ATH 1997:

Armchair Treasure Hunt 1997

Title: Fact or Fiction
Setters: Paul Coombs & Dave Harding
Themes: A wide range of topics

Paul Coombs writes...

Some Notes on the Hunt

By now I had left Logica for Reuters but was working with several keen ATHers, notably Dave Harding. He seemed very keen to set a hunt, and so we had a few drinks to discuss what we wanted to do. I thought I had been radical in the past, but one thing I had never considered was removing the 'armchair' element of the ATH. Okay, you had to stray from your chair to dig up the treasure (or explore false leads) but Dave suggested that ATHers never met during the competition, and it would be quite fun to have some intermediate points where that happened. This fitted with an idea I had been mulling over for a while, which was to have an easy first stage to the hunt (to draw more people in), but then set progressively more difficult stages until only the best or most persistent hunters survived. So we decided that each stage should end in a certain pub, at a particular date and time, where the next stage clues would be handed out. The challenge would be to find the right pub on the right day - invoking definite shades of the old pub treasure hunts. Anyone who failed to make it to the pub would eventually see the next stage clues on the web, but be disadvantaged by time. To prevent the possibility of the opening stage being too difficult we actually had four starting pubs, with two different dates at which hunters could arrive at each.

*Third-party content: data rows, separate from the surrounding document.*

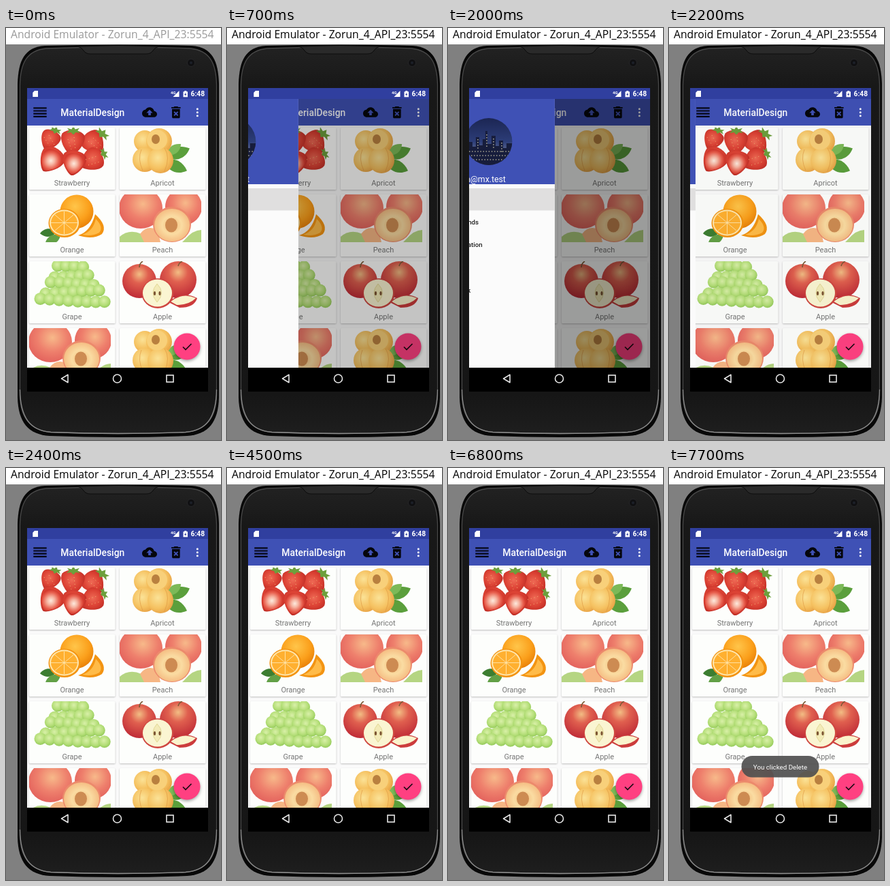
Recreate the animation shown at these times as an HTML page. Size 316 by 604 pixels, loop 8 s.

```html
<!DOCTYPE html>
<html lang="en">
<head>
<meta charset="utf-8">
<title>Fruit cards</title>
<style>
html, body { margin: 0; width: 100%; height: 100%; overflow: hidden; background: #808080; }
svg { display: block; width: 316px; height: 604px; font-family: Roboto, sans-serif; }
.caption { font: 15.7px "Open Sans", "Noto Sans", sans-serif; }
.label { font-size: 11px; fill: #757575; text-anchor: middle; }
.card { fill: #fdfefc; filter: drop-shadow(0 1px 1px rgba(0, 0, 0, .24)); }
.menu { font-size: 9.7px; font-weight: 500; fill: #212121; }
.toast text { font-size: 9.75px; fill: #fff; text-anchor: middle; }
.toast { opacity: 0; }

.caption, .app, .toast { animation: 8s step-end -5ms infinite; }
.caption { animation-name: focus; }
.app { --p: 0; animation-name: slide; }
.backup { animation-name: backup; }
.delete { animation-name: delete; }
.scrim { opacity: calc(var(--p) * .6); }
.drawer { transform: translateX(calc((var(--p) - 1) * 194px)); }

@keyframes focus { 0% { fill: #999; } 6.25%, 100% { fill: #000; } }
@keyframes slide {
  0% { --p: 0; }
  8.75% { --p: .381; }
  10% { --p: .813; }
  11.25% { --p: .962; }
  12.5% { --p: .996; }
  13.75% { --p: 1; }
  25% { --p: .649; }
  26.25% { --p: .197; }
  27.5% { --p: .041; }
  28.75% { --p: .005; }
  30%, 100% { --p: 0; }
}
@keyframes backup {
  0% { opacity: 0; }
  57.5% { opacity: .19; }
  58.75% { opacity: .51; }
  60% { opacity: .75; }
  61.25% { opacity: .91; }
  62.5% { opacity: 1; }
  80% { opacity: .96; }
  81.25% { opacity: .84; }
  82.5% { opacity: .64; }
  83.75% { opacity: .36; }
  85%, 100% { opacity: 0; }
}
@keyframes delete {
  0% { opacity: 0; }
  91.25% { opacity: .19; }
  92.5% { opacity: .51; }
  93.75% { opacity: .75; }
  95% { opacity: .91; }
  96.25%, 100% { opacity: 1; }
}
</style>
</head>
<body>
<svg viewBox="0 0 316 604">
<defs>
  <clipPath id="screen"><rect x="31" y="104" width="266" height="394"/></clipPath>
  <clipPath id="photo"><rect width="120" height="70"/></clipPath>
  <clipPath id="face"><circle cx="128" cy="166.5" r="34.5"/></clipPath>
  <radialGradient id="red" cx=".45" cy=".4" r=".7"><stop stop-color="#ee6a55"/><stop offset=".5" stop-color="#dc4234"/><stop offset="1" stop-color="#b3241f"/></radialGradient>
  <radialGradient id="cut"><stop stop-color="#fdeade"/><stop offset=".35" stop-color="#f6b5a2"/><stop offset=".75" stop-color="#e8604f"/><stop offset="1" stop-color="#d43a2e"/></radialGradient>
  <radialGradient id="apri" cx=".4" cy=".4" r=".7"><stop stop-color="#fbe296"/><stop offset=".6" stop-color="#f5c160"/><stop offset="1" stop-color="#e49a3e"/></radialGradient>
  <radialGradient id="orng" cx=".45" cy=".35" r=".7"><stop stop-color="#ffc54a"/><stop offset=".6" stop-color="#fba01c"/><stop offset="1" stop-color="#e67c04"/></radialGradient>
  <radialGradient id="pch" cx=".55" cy=".4" r=".7"><stop stop-color="#f7b98a"/><stop offset=".5" stop-color="#ee7f6c"/><stop offset="1" stop-color="#e05a58"/></radialGradient>
  <radialGradient id="flesh"><stop stop-color="#f2b978"/><stop offset=".55" stop-color="#fadca2"/><stop offset="1" stop-color="#f5be84"/></radialGradient>
  <radialGradient id="grp" cx=".45" cy=".4" r=".65"><stop stop-color="#d9f0a8"/><stop offset=".6" stop-color="#b4de78"/><stop offset="1" stop-color="#8ec654"/></radialGradient>
  <radialGradient id="apl" cx=".5" cy=".3" r=".75"><stop stop-color="#f2bd84"/><stop offset=".35" stop-color="#e0604f"/><stop offset="1" stop-color="#bb2433"/></radialGradient>
  <linearGradient id="night" x2="0" y2="1"><stop stop-color="#1b2552"/><stop offset=".5" stop-color="#2c3d78"/><stop offset=".75" stop-color="#6a7394"/><stop offset="1" stop-color="#24294a"/></linearGradient>
  <linearGradient id="body" x2="0" y2="1"><stop stop-color="#222"/><stop offset=".1" stop-color="#181818"/><stop offset=".9" stop-color="#161616"/><stop offset="1" stop-color="#1e1e1e"/></linearGradient>
  <path id="berry" d="M-14-9C-8-16 8-16 14-9C19 0 6 17 0 18C-6 17-19 0-14-9Z"/>
  <path id="leaf" d="M0 0C6-11 18-12 28-5C21 6 9 7 0 0Z"/>
  <path id="crown" d="M-11 1L-7-3L-10-7L-3-5L0-10L3-5L10-7L7-3L11 1L4 0L0 4L-4 0Z" fill="#6d9f3c"/>

  <g id="Strawberry" fill="url(#red)">
    <use href="#berry" transform="translate(31 17) rotate(25) scale(.95)"/>
    <use href="#berry" transform="translate(94 21) rotate(-40) scale(1.1)"/>
    <use href="#berry" transform="translate(93 47) rotate(60) scale(1.1)"/>
    <use href="#berry" transform="translate(64 20) rotate(5) scale(1.15)"/>
    <use href="#berry" transform="translate(33 46) rotate(35) scale(1.2)"/>
    <use href="#berry" transform="translate(33 47) rotate(35) scale(1.02)" fill="url(#cut)"/>
    <use href="#berry" transform="translate(66 50) rotate(10) scale(1.15)"/>
    <use href="#berry" transform="translate(66 51) rotate(10) scale(.96)" fill="url(#cut)"/>
    <use href="#crown" transform="translate(38 6) rotate(20) scale(.8)"/>
    <use href="#crown" transform="translate(65 7) scale(.9)"/>
    <use href="#crown" transform="translate(106 11) rotate(40)"/>
    <use href="#crown" transform="translate(108 39) rotate(65) scale(.8)"/>
    <path d="M22 14L30 27M29 11L37 25M57 17L62 32M66 14L68 32M87 20L103 32M94 15L106 27M83 47L99 42M87 55L104 50" stroke="#f3bd78" stroke-dasharray="1 4"/>
  </g>

  <g id="Apricot">
    <g fill="#5b9f3c"><use href="#leaf" transform="translate(70 44) rotate(-12) scale(1.25)"/><use href="#leaf" transform="translate(66 50) rotate(32) scale(1.25)"/><use href="#leaf" transform="translate(70 40) rotate(-28) scale(.9)" fill="#7cb958"/></g>
    <g fill="url(#apri)">
      <circle cx="37" cy="20" r="16"/><circle cx="58" cy="20" r="19"/>
      <circle cx="37" cy="47" r="18"/><circle cx="60" cy="48" r="19"/>
    </g>
    <ellipse cx="55" cy="18" rx="15" ry="14.5" fill="#f8d07a"/>
    <ellipse cx="53" cy="17" rx="6" ry="7" fill="#b9803f"/>
    <path d="M66 30Q75 43 66 64M32 32Q26 46 34 63" fill="none" stroke="#dc9440" stroke-opacity=".6"/>
  </g>

  <g id="Orange">
    <g fill="#3c7d31"><use href="#leaf" transform="translate(40 55) rotate(185) scale(.85)"/><use href="#leaf" transform="translate(46 60) rotate(162) scale(.9)" fill="#62a046"/></g>
    <circle cx="70" cy="25" r="24.5" fill="url(#orng)"/>
    <path d="M72 60Q90 55 97 29Q116 46 107 58Q94 67 72 60Z" fill="#f39412"/>
    <path d="M78 59Q94 54 98 36Q110 48 103 56Q92 62 78 59Z" fill="#ffbb48"/>
    <ellipse cx="52" cy="42" rx="23.5" ry="21" fill="#f39412"/><ellipse cx="51.5" cy="41.5" rx="21.5" ry="19" fill="#ffe7ae"/><ellipse cx="51.5" cy="41.5" rx="19.5" ry="17" fill="#ffb030"/>
    <path d="M51.5 25V58M32 41.5H71M38 30L65 53M65 30L38 53" stroke="#ffe0a0"/>
  </g>

  <g id="Peach">
    <circle cx="94" cy="18" r="27" fill="url(#pch)"/>
    <ellipse cx="31" cy="20" rx="32" ry="30" fill="url(#pch)"/>
    <path d="M0 62Q14 50 32 58Q38 63 40 70H0Z" fill="#b5d582"/>
    <path d="M96 66Q108 52 120 52V70H92Z" fill="#b5d582"/>
    <path d="M30 58Q40 44 56 52L60 70H36Z" fill="#f6b684"/>
    <ellipse cx="77" cy="44" rx="28" ry="26" fill="#ec8a6c"/><ellipse cx="77" cy="45" rx="26" ry="24" fill="url(#flesh)"/>
    <ellipse cx="76" cy="45" rx="9" ry="10.5" fill="#cd8b52"/>
  </g>

  <g id="Grape" fill="url(#grp)"></g>

  <g id="Apple">
    <circle cx="29" cy="29" r="25" fill="url(#apl)"/><circle cx="86" cy="27" r="27" fill="url(#apl)"/>
    <path d="M29 9Q29 3 34 0M86 7Q87 2 92 0" fill="none" stroke="#7a5a36" stroke-width="1.6"/>
    <path d="M72 60Q92 42 114 54Q110 68 88 68Z" fill="#cc3c3c"/><path d="M75 59Q93 45 112 54Q102 64 84 64Z" fill="#faf3cc"/>
    <ellipse cx="56" cy="47" rx="23.5" ry="22" fill="#cf4640"/>
    <ellipse cx="55.5" cy="46.5" rx="21.5" ry="20" fill="#faf5d2"/>
    <path d="M55 33Q43 46 55 60Q68 46 55 33Z" fill="#f3ebb8" stroke="#e2d898"/><ellipse cx="51.5" cy="47" rx="1.6" ry="3" fill="#7b5432"/><ellipse cx="59" cy="47" rx="1.6" ry="3" fill="#7b5432"/>
  </g>
</defs>

<rect width="316" height="24" fill="#fff"/>
<text class="caption" x="7" y="14.5">Android Emulator - Zorun_4_API_23:5554</text>
<rect y="24" width="316" height="580" fill="#808080"/>

<path d="M17 82C18 48 27 28 57 26Q165 23 273 26C303 28 312 48 313 82V542C312 577 298 596 266 598Q165 602 64 598C32 596 18 577 17 542Z" fill="#080808"/>
<path d="M20.500 84C21 52 30 33 59 30Q165 26 271 30C300 33 309 52 309.500 84V538C309 572 294 590 264 592.500Q165 596.500 66 592.500C36 590 21 572 20.500 538Z" fill="url(#body)" stroke="#484848" stroke-width="1.3"/>
<path d="M20.500 530C21 572 36 590 66 592.500Q165 596.500 264 592.500C294 590 309 572 309.500 530" fill="none" stroke="#8c8c8c" stroke-width="1.3"/>
<path d="M105 27Q111 28 114 33Q117 38 124 38H206Q213 38 216 33Q219 28 225 27Q165 24 105 27Z" fill="#2a2a2a" stroke="#0c0c0c"/>
<circle cx="272" cy="51" r="5.500" fill="#101012" stroke="#262628"/><circle cx="272" cy="51" r="2" fill="#1c2029"/>

<rect x="31" y="88" width="266" height="16" fill="#303f9f"/>
<g fill="#fff">
  <path d="M42 92H47V101H39.3V94.7Z"/>
  <text x="242" y="97" font-size="6" font-weight="700">4G</text>
  <path d="M254.5 92V101H245.5Z"/>
  <path d="M262.3 92H265.2V93.2H267V101.3H260.5V93.2H262.3Z"/>
  <text x="271.5" y="100.3" font-size="10.3" font-weight="700">6:48</text>
</g>
<path d="M264.6 94.5L262 98H263.6L263 100L265.6 96.7H264Z" fill="#303f9f"/>

<g class="app" clip-path="url(#screen)">
  <rect x="31" y="143" width="266" height="355" fill="#fafafa"/>
  <g id="cards"></g>
  <rect x="31" y="104" width="266" height="39" fill="#3f51b5"/>
  <path d="M40.3 117.300H59.700M40.3 121.500H59.700M40.3 125.700H59.700M40.3 129.900H59.700" stroke="#060818" stroke-width="2.2"/>
  <text x="80.3" y="129" font-size="13.86" font-weight="500" fill="#fff">MaterialDesign</text>
  <g fill="#05060c">
    <path transform="translate(200 112.5) scale(.917)" d="M19.35 10.04C18.67 6.59 15.64 4 12 4 9.11 4 6.6 5.64 5.35 8.04 2.34 8.36 0 10.91 0 14c0 3.31 2.69 6 6 6h13c2.76 0 5-2.24 5-5 0-2.64-2.05-4.78-4.65-4.96zM14 13v4h-4v-4H7l5-5 5 5h-3z"/>
    <path transform="translate(238.2 112) scale(.97)" d="M6 19c0 1.1.9 2 2 2h8c1.1 0 2-.9 2-2V7H6v12zm2.46-7.12l1.41-1.41L12 12.59l2.12-2.12 1.41 1.41L13.41 14l2.12 2.12-1.41 1.41L12 15.41l-2.12 2.12-1.41-1.41L10.59 14l-2.13-2.12zM15.5 4l-1-1h-5l-1 1H5v2h14V4z"/>
  </g>
  <g fill="#fff"><circle cx="281.3" cy="118.8" r="1.5"/><circle cx="281.3" cy="123.8" r="1.5"/><circle cx="281.3" cy="128.8" r="1.5"/></g>

  <circle cx="266" cy="467" r="19.5" fill="#ff4081" style="filter:drop-shadow(0 2px 2px rgba(0,0,0,.35))"/>
  <path d="M260 467.5L264 471.5L272.5 463" fill="none" stroke="#1c0a12" stroke-width="1.7"/>

  <rect class="scrim" x="31" y="104" width="266" height="394"/>

  <g class="drawer">
    <rect x="31" y="104" width="194" height="394" fill="#fbfbfb"/>
    <rect x="31" y="104" width="194" height="125" fill="#3f51b5"/>
    <g clip-path="url(#face)">
      <rect x="93" y="131" width="70" height="71" fill="url(#night)"/>
      <path d="M93 178H99V167H104V174H109V160H114V172H119V163H123V151H126V170H132V158H138V173H143V165H149V176H154V169H163V202H93Z" fill="#171d3c"/>
      <path d="M95 181H162M98 187H160M101 193H155M112 163V177M125 156V176M135 162V178M147 168V182" stroke="#d9d3b0" stroke-width="1.6" stroke-dasharray="1.5 2.6" opacity=".75"/>
    </g>
    <text x="153" y="225.5" font-size="12.3" fill="#fff" text-anchor="end">fruit.fan@mx.test</text>
    <rect x="31" y="235" width="194" height="32.5" fill="#e0dfdf"/>
    <g fill="#757575">
      <path transform="translate(42 243) scale(.69)" d="M6.62 10.79a15 15 0 0 0 6.59 6.59l2.2-2.2a1 1 0 0 1 1-.24 11 11 0 0 0 3.59.57 1 1 0 0 1 1 1V20a1 1 0 0 1-1 1A17 17 0 0 1 3 4a1 1 0 0 1 1-1h3.5a1 1 0 0 1 1 1 11 11 0 0 0 .57 3.57 1 1 0 0 1-.25 1z"/>
      <circle cx="47" cy="281.5" r="2.6"/><circle cx="53.5" cy="281.5" r="2.6"/><path d="M42.5 290.5Q42.5 286 47 286H53.5Q58 286 58 290.5Z"/>
      <path d="M50.3 311A5 5 0 0 1 55.3 316Q55 320 50.3 325.5Q45.5 320 45.3 316A5 5 0 0 1 50.3 311Z"/>
      <rect x="43.5" y="346" width="13.6" height="11" rx="1.2"/>
      <rect x="44.5" y="378.5" width="11.6" height="12.5" rx="1.2"/>
    </g>
    <circle cx="50.3" cy="316" r="1.8" fill="#fbfbfb"/>
    <path d="M44.5 347.8L50.3 351.8L56 347.8M47 382.5H53.6M47 385H53.6M47 387.5H51.5" fill="none" stroke="#fbfbfb" stroke-width="1.2"/>
    <g class="menu" id="menu"></g>
  </g>
</g>

<rect x="31" y="498" width="266" height="35" fill="#000"/>
<g fill="none" stroke="#e6e6e6" stroke-width="1.6">
  <path d="M81.5 514L91 508.3V519.7Z" stroke-linejoin="round"/><circle cx="163.5" cy="514" r="6"/><rect x="236" y="509" width="10" height="10"/>
</g>

<g class="toast backup"><rect x="103" y="422" width="121" height="31.5" rx="15.7" fill="#505050" fill-opacity=".92"/><text x="163.5" y="442">YOU clicked Backup</text></g>
<g class="toast delete"><rect x="106.5" y="422" width="114" height="31.5" rx="15.7" fill="#505050" fill-opacity=".92"/><text x="163.5" y="442">You clicked Delete</text></g>
</svg>
<script>
const byId = id => document.getElementById(id);

// A bunch that widens towards the bottom.
let grapes = '';
for (let row = 0; row < 5; row++) {
  const y = 9 + row * 12, half = 22 + row * 6;
  for (let dx = -half; dx <= half; dx += 13) {
    const x = 64 + dx + Math.sin(row * 5 + dx) * 2;
    grapes += `<circle cx="${x}" cy="${y + Math.cos(row * 3 + dx) * 2.5}" r="9"/>`;
  }
}
byId('Grape').innerHTML = grapes;

const fruits = ['Strawberry', 'Apricot', 'Orange', 'Peach', 'Grape', 'Apple', 'Peach', 'Apricot'];
byId('cards').innerHTML = fruits.map((name, i) => {
  const x = 34 + (i % 2) * 133, y = 146 + (i >> 1) * 98;
  return `<g transform="translate(${x} ${y})"><rect class="card" width="126.5" height="91" rx="1.5"/>
    <g clip-path="url(#photo)"><use href="#${name}"/></g>
    <text class="label" x="63" y="85">${name}</text></g>`;
}).join('');

byId('menu').innerHTML = ['Call', 'Friends', 'Location', 'Mail', 'Task']
  .map((name, i) => `<text x="81" y="${254.7 + i * 33.2}">${name}</text>`).join('');
</script>
</body>
</html>
```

We also decided to have a number of widely different themes, and to have a completely false path throughout so that the solvers would never be quite sure if they were on the right lines or not. In the event it largely became two separate hunts written by the two of us, reflecting our own interests and favourite parts of the country. The result was a real mixture of themes, styles, clues and puzzles. The themes included punk, the Orange prize for fiction, Jack the Ripper, cinema, the Archers, Falstaff, astrology, and Mary Queen of Scots. I had visited Fotheringay earlier in the year and was stuck by the atmosphere around the castle ruins and the prettiness of the village itself - oh, and the pub there is excellent. So that became the treasure site.

We were now able to release the hunt on the web, so colour became a possibility. There were also some printed versions, although the mechanics of producing double-sided A3 colour copies proved tiresome. I was by now familiar with the full capabilities of CorelDraw, so could finally manage the sort of detailed artwork that I had wanted to undertake in the days of Masquerade. The final version, in its printed form, looked exactly how a treasure hunt should look - a sealed gold-embossed, green velvet folder containing a mixture of colourful, disparate, intriguing clue-sheets.

Unfortunately the whole thing fell flat on its face. Nobody seemed interested in stirring from their armchair to get to a pub. Some say there was not enough time, others that the pubs were too far away, and others that the whole concept was so different that it took them too long to work out what was needed. I don't find many of these excuses convincing, but the fact was that only a handful of teams started the hunt by appearing in a pub, although it later emerged that others were following it over the web. We were then committed to spending long hours in pubs in the hope of someone arriving, and while this might not seem like too much of a burden, it is not really what you want to do all over the Christmas holidays. The only encouraging element was that the people who did turn up seemed really into it.

So all in all this ATH was a noble failure - but it looked fantastic...